West needs deeper understanding of China's system
Published: Aug 04, 2021 06:52 PM
Aerial photo taken on July 29, 2020 shows an apple orchard in Liangjiahe Village of Yanchuan County in Yan'an, northwest China's Shaanxi Province. Photo: Xinhua

Aerial photo taken on July 29, 2020 shows an apple orchard in Liangjiahe Village of Yanchuan County in Yan'an, northwest China's Shaanxi Province. Photo: Xinhua

I was standing on top of a mountain in Nangou village, Yan'an city of Northwest China's Shaanxi Province, on July 29. Looking around, I saw large tracts of apple orchards amid exuberant trees. This place was once the cradle of the Chinese revolution. The Communist Party of China led by late Chairman Mao Zedong moved first to Xibaipo in Hebei and finally to Beijing to lead the whole country starting right from here.  

After approximately one hour's drive along the highway in the mountains, we arrived at another village called Liangjiahe. Chinese President Xi Jinping was the secretary of Party branch of this village over 40 years ago. 

I have tried to explain in many of my articles why Western elites until today still don't understand China's development policies. Standing in front of the "house cave," or "yaodong," where Xi once lived, I suddenly realized that the chapter of Yan'an is missing in the theories that Western elites rely on to observe and analyze China.

A recent article entitled "'Industrial Policy' Is Back: The West Dusts Off Old Idea to Counter China" said that "The US and its allies have long pressed China to stop helping favored industries with subsidies, government preferences and other interventions. Now they are beginning to copy it." 

After the trip to Yan'an, I want to say: Even if Washington adopts some practices similar to those that China has adopted, policymakers in the White House will never be able to grasp the essence of China's development experiences. This is determined by their worldview and experiences. 

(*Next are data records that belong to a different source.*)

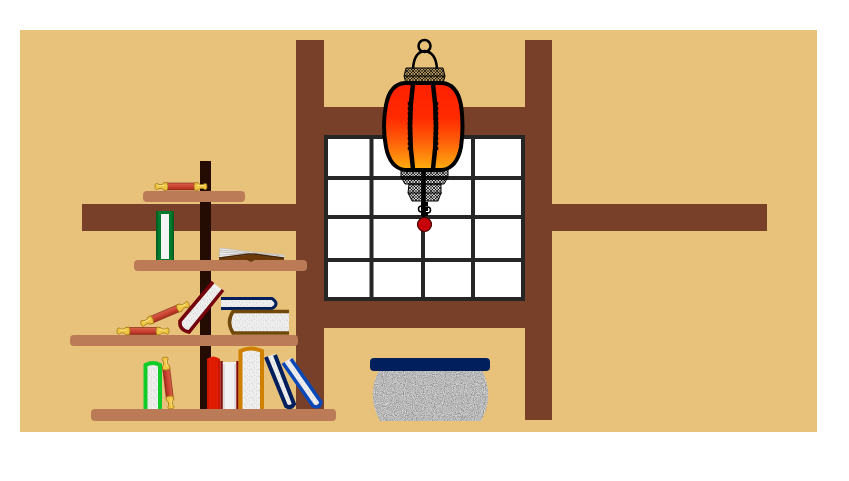
<!DOCTYPE html>
<html lang="en">
<head>
<meta charset="utf-8">
<title>Room with lantern and bookshelves</title>
<style>
:root{--wall:#e8c27a;--beam:#784028;--shelf:#ba7b56;--post:#240c02;--grid:#262626;--navy:#001f5c;--ink:#000;--page:#eeeeee;--gold:#f0c544}
html,body{margin:0;background:#fff;overflow:hidden}
svg{display:block;width:849px;height:481px}
.wall{fill:var(--wall)}
.beams{fill:var(--beam)}
.shelves{fill:var(--shelf)}
.post{fill:var(--post)}
.window{fill:#fff;stroke:var(--grid);stroke-width:4}
.ink{fill:none;stroke:var(--ink)}
.pages{fill:url(#paper)}
</style>
</head>
<body>
<svg viewBox="0 0 849 481" role="img" aria-label="Room with a red paper lantern, a grid window, bookshelves and a stool">
<defs>
<linearGradient id="glow" x1="0" y1="0" x2="0" y2="1">
<stop offset="0" stop-color="#ff2000"/><stop offset=".4" stop-color="#ff2a00"/><stop offset=".65" stop-color="#ff5a08"/><stop offset="1" stop-color="#ffb010"/>
</linearGradient>
<linearGradient id="roll" x1="0" y1="0" x2="0" y2="1">
<stop offset="0" stop-color="#d8604a"/><stop offset=".4" stop-color="#cf4a36"/><stop offset="1" stop-color="#a92a1c"/>
</linearGradient>
<pattern id="paper" width="7" height="7" patternUnits="userSpaceOnUse">
<rect width="7" height="7" fill="#eeeeee"/>
<path d="M1 1h1M4 2h1M2 4h1M6 5h1M4 6h1M0 6h1" stroke="#d2d2d2"/>
</pattern>
<pattern id="mesh" width="6" height="6" patternUnits="userSpaceOnUse" x="404" y="68">
<path d="M0 0L6 6M6 0L0 6" fill="none" stroke="#000" stroke-width=".8"/>
<circle cx="3" cy="3" r="2.3" fill="none" stroke="#000" stroke-width=".9"/>
</pattern>
<filter id="grain" x="0" y="0" width="1" height="1">
<feTurbulence type="fractalNoise" baseFrequency=".9" numOctaves="2" seed="4"/>
<feColorMatrix values=".7 0 0 0 .13 .7 0 0 0 .13 .7 0 0 0 .13 0 0 0 0 1"/>
<feComposite in2="SourceGraphic" operator="in"/>
</filter>
<g id="scroll">
<rect x="-17" y="-3.5" width="34" height="7" fill="url(#roll)" stroke="#7a1c10" stroke-width=".6"/>
<g id="scroll-knob" fill="#f0c544" stroke="#9a7414" stroke-width=".7">
<path d="M-14 -4Q-18 -4 -19 -2H-22Q-26 -5 -26 0Q-26 5 -22 2H-19Q-18 4 -14 4Q-12 0 -14 -4Z"/>
<path d="M-23 -1H-16" stroke="#fff0a0"/>
</g>
<use href="#scroll-knob" transform="scale(-1 1)"/>
</g>
</defs>

<rect class="wall" x="20" y="30" width="797" height="402"/>

<g class="beams">
<rect x="82" y="204" width="226" height="27"/>
<rect x="540" y="204" width="227" height="27"/>
<rect x="310" y="107" width="230" height="29"/>
<rect x="310" y="299" width="230" height="29"/>
<rect x="296" y="40" width="28" height="380"/>
<rect x="525" y="40" width="27" height="380"/>
</g>

<g class="window">
<rect x="326" y="137" width="197" height="162"/>
<path d="M371.500 137V299M423 137V299M473 137V299M326 178H523M326 217H523M326 260H523"/>
</g>

<g id="stool">
<path d="M379 370H482Q495 396 481 421H380Q366 396 379 370Z" fill="#7d7d7d" filter="url(#grain)"/>
<rect x="370" y="358" width="120" height="13" rx="4" fill="var(--navy)"/>
</g>

<rect class="post" x="200" y="161" width="11" height="259"/>

<g class="shelves">
<rect x="143" y="191" width="102" height="11" rx="4"/>
<rect x="134" y="260" width="173" height="11" rx="4"/>
<rect x="70" y="335" width="228" height="11" rx="4"/>
<rect x="91" y="409" width="245" height="12" rx="4"/>
</g>

<g id="scrolls">
<use href="#scroll" transform="translate(181 186.500)"/>
<use href="#scroll" transform="translate(143 331)"/>
<use href="#scroll" transform="translate(165 314) rotate(-23)"/>
<use href="#scroll" transform="translate(168 383) rotate(83)"/>
</g>

<g id="second-shelf-books">
<rect x="156" y="211" width="18" height="49" fill="#007a2c"/>
<path d="M161 214H169V259H161Z" fill="#f4f4f4"/>
<path d="M157 211V260M173 211V260" stroke="#005c20" stroke-width="1.500"/>
<path d="M219 258L247 253H256L284 258V260H255L251 262L247 260H219Z" fill="#6b3a08"/>
<path d="M220 248L251 252L284 255V258L251 254L219 258Z" fill="#f4f4f4" stroke="#b8b8b8" stroke-width=".7"/>
<path d="M220 250L250 253M220 252L249 254M219 255L246 254M253 253L283 256" stroke="#aaa" stroke-width=".7"/>
<path d="M219 258L249 254H253L284 258" fill="none" stroke="#4a2604" stroke-width="1.500"/>
</g>

<g id="third-shelf-books">
<g id="maroon-book">
<path d="M212 282L224 291L189 333Q180 331 179 322Z" fill="#f0f0f0"/>
<path class="pages" d="M211 285L221 292L188 330Q182 328 182 322Z"/>
<path d="M213 282L180 321Q179 330 189 332L223 290" fill="none" stroke="#74000c" stroke-width="3.500"/>
</g>
<g id="navy-flat-book">
<path class="pages" d="M221 299H273Q277 304 273 308H221Z"/>
<path d="M221 298.500H272Q280 304 272 308.500H221" fill="none" stroke="var(--navy)" stroke-width="3"/>
</g>
<g id="brown-flat-book">
<path class="pages" d="M289 312H233Q228 322 233 332H289Z"/>
<path d="M289 311.500H233Q226 322 233 333H289" fill="none" stroke="#70480c" stroke-width="3.500"/>
</g>
</g>

<g id="bottom-shelf-books">
<g id="green-book">
<path class="pages" d="M146 409V365Q153 361 160 365V409Z"/>
<path d="M145.500 409V365Q153 361 160 365V409" fill="none" stroke="#10cc28" stroke-width="4"/>
</g>
<path d="M207 409V359Q213 354 220 359V409Z" fill="#e01c00"/>
<path d="M208 409V360M219 409V360" stroke="#b81400" stroke-width="1"/>
<g id="dark-red-book">
<path d="M220 362H239V409H220Z" fill="#f2f2f2"/>
<path d="M221.500 361V409M237.500 361V409" stroke="#8a0c08" stroke-width="2.500"/>
<path d="M224 364V409M235 364V409" stroke="#bbb" stroke-width=".8"/>
</g>
<g id="orange-book">
<path class="pages" d="M241 409V351Q251 346 262 351V409Z"/>
<path d="M240.500 409V351Q251 346 262 351V409" fill="none" stroke="#d08000" stroke-width="4"/>
</g>
<g id="navy-leaning-book">
<path class="pages" d="M266 357L275 354L294 404L287 408Z"/>
<path d="M266 357L286 406Q291 409 294 404L275 355" fill="none" stroke="var(--navy)" stroke-width="4"/>
</g>
<g id="blue-leaning-book">
<path class="pages" d="M283 363L291 358L321 402L314 407Z"/>
<path d="M283 363L313 406Q320 409 321 402L291 359" fill="none" stroke="#0a48b8" stroke-width="3.500"/>
</g>
</g>

<g id="lantern">
<circle class="ink" cx="424.500" cy="46" r="6" stroke-width="2.500"/>
<path class="ink" d="M413 69Q414 52 424.500 51Q436 52 437 69" stroke-width="2.500"/>
<g id="lantern-lace" fill="url(#mesh)" stroke="#000" stroke-width="1">
<path d="M406 68H443L445 76L443 83H406L404 76Z"/>
<path d="M401 169H448V177L444 184H405L401 177Z"/>
<path d="M409 184H441V193L438 201H412L408 193Z"/>
<path d="M404 76H445M401 177H448M408 193H442" fill="none"/>
</g>
<path d="M405 83H442Q457 84 461 105Q464 126 461 147Q457 168 442 170H405Q390 168 386 147Q382 126 386 105Q390 84 405 83Z" fill="url(#glow)" stroke="#000" stroke-width="4"/>
<path class="ink" d="M413 84Q407 126 413 169M433 84Q439 126 433 169" stroke-width="4.500"/>
<path class="ink" d="M410 102V150M436 102V150" stroke-width="4.500" stroke-dasharray="3 2"/>
<path class="ink" d="M424 171V220" stroke-width="3.500"/>
<path class="ink" d="M424.500 202V216" stroke-width="7" stroke-dasharray="4 1"/>
<g class="ink" stroke-width="1.500"><circle cx="421.500" cy="209" r="3"/><circle cx="427.500" cy="210" r="3"/></g>
<circle cx="424.500" cy="224.500" r="7" fill="#c80008" stroke="#400" stroke-width="1.200"/>
</g>
</svg>
</body>
</html>
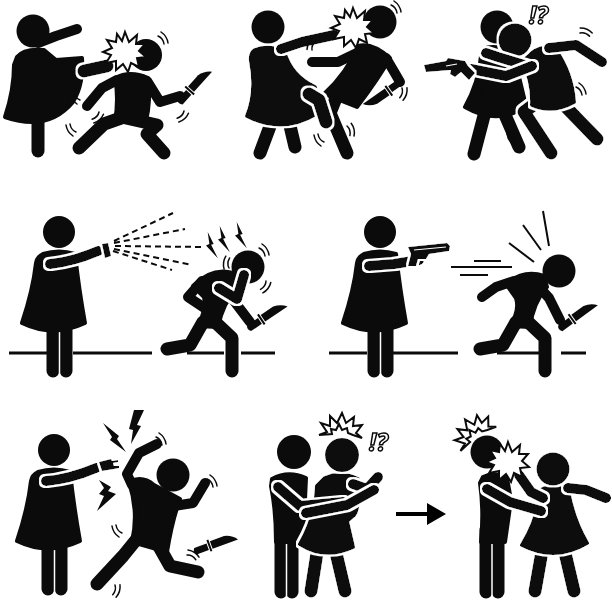
<!DOCTYPE html>
<html lang="en">
<head>
<meta charset="utf-8">
<title>Self-defence pictograms</title>
<style>
:root { --ink: #0b0b0b; --paper: #fff; }
html, body { margin: 0; background: var(--paper); overflow: hidden; }
svg { display: block; width: 612px; height: 601px; }
.scene { fill: var(--ink); stroke: none; }
.limb { fill: none; stroke: var(--ink); stroke-width: 13; stroke-linecap: round; stroke-linejoin: round; }
.arm { stroke-width: 10; }
.body { stroke: var(--ink); stroke-width: 4; stroke-linejoin: round; }
.over { filter: url(#halo); }
.motion { fill: none; stroke: var(--ink); stroke-width: 1.5; stroke-linecap: round; }
.speed { fill: none; stroke: var(--ink); stroke-width: 2; }
.ground { fill: none; stroke: var(--ink); stroke-width: 3; }
.spray { fill: none; stroke: var(--ink); stroke-width: 2; stroke-dasharray: 6 4; }
.spark { fill: var(--paper); stroke: var(--ink); stroke-width: 2; stroke-linejoin: miter; }
.shout { font: italic 700 25px "Open Sans", sans-serif; fill: var(--paper); stroke: var(--ink); stroke-width: 1.5; }
</style>
</head>
<body>
<svg viewBox="0 0 612 601" role="img" aria-label="Nine pictograms of a woman defending herself against an attacker">
<defs>
  <filter id="halo" filterUnits="userSpaceOnUse" x="0" y="0" width="612" height="601">
    <feMorphology in="SourceAlpha" operator="dilate" radius="1.5" result="edge"/>
    <feFlood flood-color="#fff"/>
    <feComposite in2="edge" operator="in" result="rim"/>
    <feMerge><feMergeNode in="rim"/><feMergeNode in="SourceGraphic"/></feMerge>
  </filter>
  <path id="burst" class="spark" d="M0-20 4-10 12-17 11-8 20-8 14-1 21 5 12 6 14 15 6 11 3 20-2 12-9 18-9 9-19 11-14 3-22 0-13-4-18-12-9-10-8-18-3-11Z"/>
  <g id="knife">
    <path d="M-5-3H8V4H-5Q-8 0-5-3ZM9-6H11V6H9Z"/>
    <path d="M12-4H27Q35-2 39 4H12Z"/>
  </g>
  <path id="shock" class="spark" d="M-20 2-12-1-18-10-9-7-9-17-2-10 3-20 7-10 15-16 14-7 23-8 17 0 23 5 14 2 9 0 8-5 3-3 0-9-3-3-8-4-7 1Z"/>
  <path id="bolt" d="M2 0 9 14 6 15 14 31 0 16 4 14Z"/>
  <g id="waves" class="motion"><path d="M0 0Q5 2 6 8M3-4Q9 0 10 7"/></g>
  <g id="standing-woman">
    <circle cx="59" cy="232" r="16"/>
    <path class="limb" d="M53 315V371M66 315V371"/>
    <path stroke="#fff" stroke-width="1.5" d="M59.500 329V379"/>
    <path class="body" d="M43 254Q59 249 75 254Q79 290 85 323Q53 338 22 323Q33 290 36 263Q37 257 43 254Z"/>
  </g>
  <g id="crouching-legs">
    <path class="limb" d="M203 322 190 345 167 349M214 321 232 338V371"/>
  </g>
</defs>
<rect width="612" height="601" fill="#fff"/>

<g id="high-kick" class="scene">
  <circle cx="33" cy="31" r="16.500"/>
  <path class="limb" d="M38 118V151"/>
  <path class="limb arm" d="M38 43 56 36 77 29"/>
  <path class="body" d="M17 57Q24 48 44 50L56 60 82 58Q84 84 73 102Q48 132 5 117Q14 90 14 65Z"/>
  <path class="limb over" d="M84 71 107 66"/>
  <path class="limb" d="M121 118 104 124 79 148M126 118 157 125 147 134 164 153"/>
  <path class="body" d="M115 78Q130 70 148 78Q151 100 146 121L115 122Q119 98 115 78Z"/>
  <path class="limb arm" d="M117 80 102 88 87 106M147 81 160 102 180 96"/>
  <circle cx="146" cy="55" r="16"/>
  <use href="#burst" x="125" y="52"/>
  <use href="#knife" transform="translate(183 98) rotate(-48)"/>
  <use href="#waves" x="158" y="36"/>
  <use href="#waves" transform="translate(80 100) rotate(180)"/>
  <use href="#waves" transform="translate(76 132) rotate(180)"/>
  <use href="#waves" transform="translate(184 111) rotate(80)"/>
  <use href="#waves" transform="translate(99 112) rotate(80)"/>
</g>

<g id="knee-strike" class="scene">
  <path class="limb" d="M275 113 260 153M287 113 295 147"/>
  <path class="limb arm" d="M361 51 338 62 312 62"/>
  <path class="limb" d="M336 98 330 113 347 153"/>
  <path class="body" d="M358 46Q372 42 390 58Q379 78 357 107L324 94Q347 73 358 46Z"/>
  <path class="limb arm" d="M386 58 396 75 400 82"/>
  <circle cx="380" cy="22" r="16.500"/>
  <circle cx="268" cy="27" r="16.500"/>
  <path class="body over" d="M255 50Q268 45 284 51Q291 76 315 87L316 114Q282 134 247 116Q257 92 251 61Q250 53 255 50Z"/>
  <path class="limb over" d="M309 94 319 100 326 122"/>
  <path class="limb arm over" d="M281 49 302 42 334 35"/>
  <use href="#burst" x="353" y="28"/>
  <use href="#knife" transform="translate(397 85) rotate(145)"/>
  <use href="#waves" x="391" y="5"/>
  <use href="#waves" transform="translate(402 88) rotate(50)"/>
  <use href="#waves" transform="translate(312 50) rotate(240)"/>
  <use href="#waves" transform="translate(324 142) rotate(180)"/>
  <use href="#waves" transform="translate(347 126) rotate(20)"/>
</g>

<g id="taking-the-gun" class="scene">
  <path class="limb" d="M486 108 474 154M502 108 519 147"/>
  <circle cx="497" cy="27" r="16.500"/>
  <path class="body" d="M486 48Q500 44 514 56L526 106Q498 126 465 107Q479 82 481 56Z"/>
  <path class="limb over" d="M540 100 524 112 551 153M560 101 597 139"/>
  <path class="body over" d="M523 62Q538 43 555 49Q572 73 574 102Q552 114 532 105Q533 82 523 62Z"/>
  <path class="limb arm over" d="M549 48 576 45 602 62"/>
  <circle class="over" cx="515" cy="40" r="16.500"/>
  <path class="limb arm over" d="M486 53 498 57 528 66"/>
  <path class="limb arm over" d="M532 66 506 76 471 69"/>
  <path class="over" d="M424 65 446 61 448 58 465 61 468 66 475 73 469 80 461 72 455 77 450 74 451 70 426 72Z"/>
  <path stroke="#fff" stroke-width="1.200" d="M446 66 457 64"/>
  <text class="shout" x="529" y="24">!?</text>
  <use href="#waves" transform="translate(580 33) rotate(-35)"/>
  <use href="#waves" transform="translate(481 87) rotate(100)"/>
  <use href="#waves" transform="translate(517 141) rotate(180)"/>
  <use href="#waves" transform="translate(576 87)"/>
</g>

<g id="pepper-spray" class="scene">
  <path class="ground" d="M9 353H47M73 353H152M187 353H224M241 353H275"/>
  <use href="#standing-woman"/>
  <path class="limb arm over" d="M50 264Q72 262 98 251"/>
  <path class="over" d="M102 244 108 243 111 256 105 258Z"/>
  <path class="spray" d="M114 241 173 213M114 243 185 229M115 246 202 247M114 249 192 265M113 251 172 270"/>
  <use href="#crouching-legs"/>
  <path class="body" d="M193 286Q212 267 233 273L238 287Q223 302 218 327L198 326Q207 308 204 297Z"/>
  <path class="limb arm" d="M202 281 188 297 206 309M231 297 250 322"/>
  <circle cx="248" cy="267" r="16.500"/>
  <path class="limb arm over" d="M219 288 237 299 244 275"/>
  <use href="#knife" transform="translate(253 325) rotate(-34)"/>
  <use href="#bolt" transform="translate(206 232) scale(.85)"/>
  <use href="#bolt" transform="translate(218 226) scale(.85)"/>
  <use href="#bolt" transform="translate(235 222) scale(.85)"/>
  <use href="#waves" x="259" y="248"/>
  <use href="#waves" transform="translate(266 281) rotate(70)"/>
  <use href="#waves" transform="translate(229 268) rotate(220)"/>
</g>

<g id="pistol" class="scene">
  <path class="ground" d="M329 353H367M393 353H458M497 353H544M561 353H586"/>
  <use href="#standing-woman" x="321"/>
  <path class="limb arm over" d="M369 266 394 264 419 260"/>
  <path class="over" d="M408 247 447 243 450 246 449 251 429 254 426 259 418 259 416 266 408 266 411 254Z"/>
  <path stroke="#fff" d="M414 250 446 247"/>
  <path class="speed" d="M451 267H512M474 261H501M460 275H488"/>
  <use href="#crouching-legs" x="313"/>
  <path class="body" d="M506 284Q524 269 544 276L547 287Q533 303 530 327L510 326Q520 310 516 298Z"/>
  <path class="limb arm" d="M514 281 496 287 482 297M538 286 549 298 560 320"/>
  <circle cx="559" cy="271" r="16.500"/>
  <use href="#knife" transform="translate(564 325) rotate(-36)"/>
  <path class="speed" d="M509 243 534 262M523 225 541 250M543 211 549 246"/>
</g>

<g id="stun-gun" class="scene">
  <use href="#standing-woman" x="-5" y="218"/>
  <path class="limb arm over" d="M46 481Q70 479 96 468"/>
  <path class="over" d="M99 462 111 459 112 461 118 460V462L113 463 114 466 119 466V468L114 469 102 471Z"/>
  <path d="M103 423 119 436 117 439 126 452 110 440 112 437ZM134 410H144L137 425 141 426 131 444 133 430 129 429ZM99 480 111 487 108 491 116 494 97 511 104 496 99 494 104 488Z"/>
  <path class="limb" d="M136 540 123 556 97 584M157 543 170 566 198 572"/>
  <path class="body" d="M129 482Q142 475 154 485L180 499Q172 521 167 552L132 542Q139 512 129 482Z"/>
  <path class="limb arm" d="M132 485 127 474 139 453 157 444M174 506 193 503 205 483"/>
  <circle cx="173" cy="475" r="16.500"/>
  <use href="#knife" transform="translate(200 549) rotate(-20)"/>
  <use href="#waves" x="156" y="437"/>
  <use href="#waves" transform="translate(207 479)"/>
  <use href="#waves" transform="translate(122 533) rotate(180)"/>
  <use href="#waves" transform="translate(187 555) rotate(-25)"/>
  <use href="#waves" transform="translate(115 585) rotate(50)"/>
</g>

<g id="grabbed-from-behind" class="scene">
  <path class="limb" d="M281 530V592M292 530V592"/>
  <path stroke="#fff" stroke-width="1.500" d="M286.500 540V600"/>
  <path class="body" d="M272 479Q288 470 306 478L303 542H276Q276 510 271 486Z"/>
  <circle cx="294" cy="452" r="17"/>
  <path class="limb over" d="M319 540 311 591M333 540 345 591"/>
  <path class="body over" d="M325 478Q341 471 358 479Q360 507 354 515L347 521 353 547Q325 560 300 544Q316 516 317 486Z"/>
  <path class="limb arm over" d="M353 484 367 489 378 477"/>
  <circle class="over" cx="342" cy="455" r="17"/>
  <path class="limb arm over" d="M278 487 300 506 343 502"/>
  <path class="limb arm over" d="M306 513 347 505 374 490"/>
  <use href="#shock" x="339" y="433"/>
  <text class="shout" x="369" y="451">!?</text>
</g>

<g id="next-step">
  <path d="M396 512H427V503L446 514 427 525V516H396Z"/>
</g>

<g id="head-butt" class="scene">
  <path class="limb" d="M486 530V592M498 530V592"/>
  <path stroke="#fff" stroke-width="1.500" d="M492 540V600"/>
  <path class="body" d="M483 477Q495 471 507 478L511 500 505 542H481Q484 510 480 483Z"/>
  <circle cx="487" cy="452" r="16.500"/>
  <path class="limb over" d="M544 540 535 591M562 540 574 591"/>
  <path class="body over" d="M541 490Q554 483 568 490Q573 519 587 543Q555 562 522 545Q540 515 537 497Z"/>
  <path class="limb arm over" d="M568 488 586 490 606 498"/>
  <path class="limb arm over" d="M543 498 531 492 519 475"/>
  <path class="limb arm over" d="M487 489 510 502 541 511"/>
  <circle class="over" cx="553" cy="469" r="16.500"/>
  <use href="#burst" x="508" y="462"/>
  <use href="#shock" transform="translate(475 437) rotate(-38)"/>
</g>
</svg>
</body>
</html>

Four decades ago, both Nangou and Liangjiahe were very poor villages, with an annual per capita income of less than 100 yuan ($15.46 at current exchange rate). Today, the per capita disposable income of Nangou is already over 15,000 yuan, and in Liangjiahe it is nearly 20,000 yuan.

The amount, though rising rapidly, is still very low in comparison to that in the developed countries. This means that China still has a long way to go before it truly realizes its national rejuvenation. China needs to continue to make increasing universal incomes its priority. This is the base for determining China's national policies, including its relations with the US.

When discussing with African envoys and diplomats in China who were on the same trip with me, I noticed they were particularly interested in two changes. One is that 60 percent of the poor people in Yan'an have gotten rich by cultivating apples.

Another one is that in the process of alleviating poverty, Yan'an has returned farmland into forest. This has contributed to making the city one of the greenest in China. Its local annual rainfall is more than 200 millimeters higher than it was 40 years ago.

The trip organized by the Beijing-based China-Africa Institute was mainly to investigate and explore China's experience in poverty alleviation with diplomats from African countries. The first piece of experience is the spirit of hard work. Second, local authorities and the public have taken flexible and active moves that are in line with local conditions. This has converted the "transfusion mechanism" into a "hematopoietic mechanism." 

And what works behind this is China's political system. Precise and large-scale investment and related policy reform - all these combined - have unleashed unprecedented enthusiasm for development.

As a result, many of these experiences are difficult to separate and be used for reference. The cultivation of apples in Yan'an, for example, is related to agricultural research and government investment and organization.

Most importantly, this is not just for poverty alleviation, but also for many aspects of industrial, financial and technological development. In particular, when a policy is formed, it will be implemented effectively from the central government to the local governments at all levels. 

During the discussion, African envoys and diplomats spontaneously mentioned Xi's relationship with Liangjiahe. They learned that Liangjiahe used to be a village that was even poorer than many villages in Africa. Hearing this, they began to understand why a Chinese leader, who had come from the bottom and had personal experience of living in the poorest region in the country, attaches so much importance to common prosperity.

Oftentimes, knowing where a country's leader came from and what he or she went through in his or her early years will help us get a more accurate picture of his or her political pursuits. For example, US President Joe Biden's father was rich in his early years, then declined, but managed to maintain a middle-class lifestyle for his family. And Donald Trump, Biden's predecessor, was born in a family of real estate moguls. This has a certain influence on their policies when they are in office.

To this day, when Western scholars observe or try to understand China's development, although they see the role of the system, they easily regard it as the opposite of the West. They deliberately or unintentionally ignore the relationship between China's policies and the system. In particular, they often ignore where the confidence of China's leaders in the countries' development direction comes from.

The author is a senior editor with People's Daily, and currently a senior fellow with the Chongyang Institute for Financial Studies at Renmin University of China. dinggang@globaltimes.com.cn. Follow him on Twitter @dinggangchina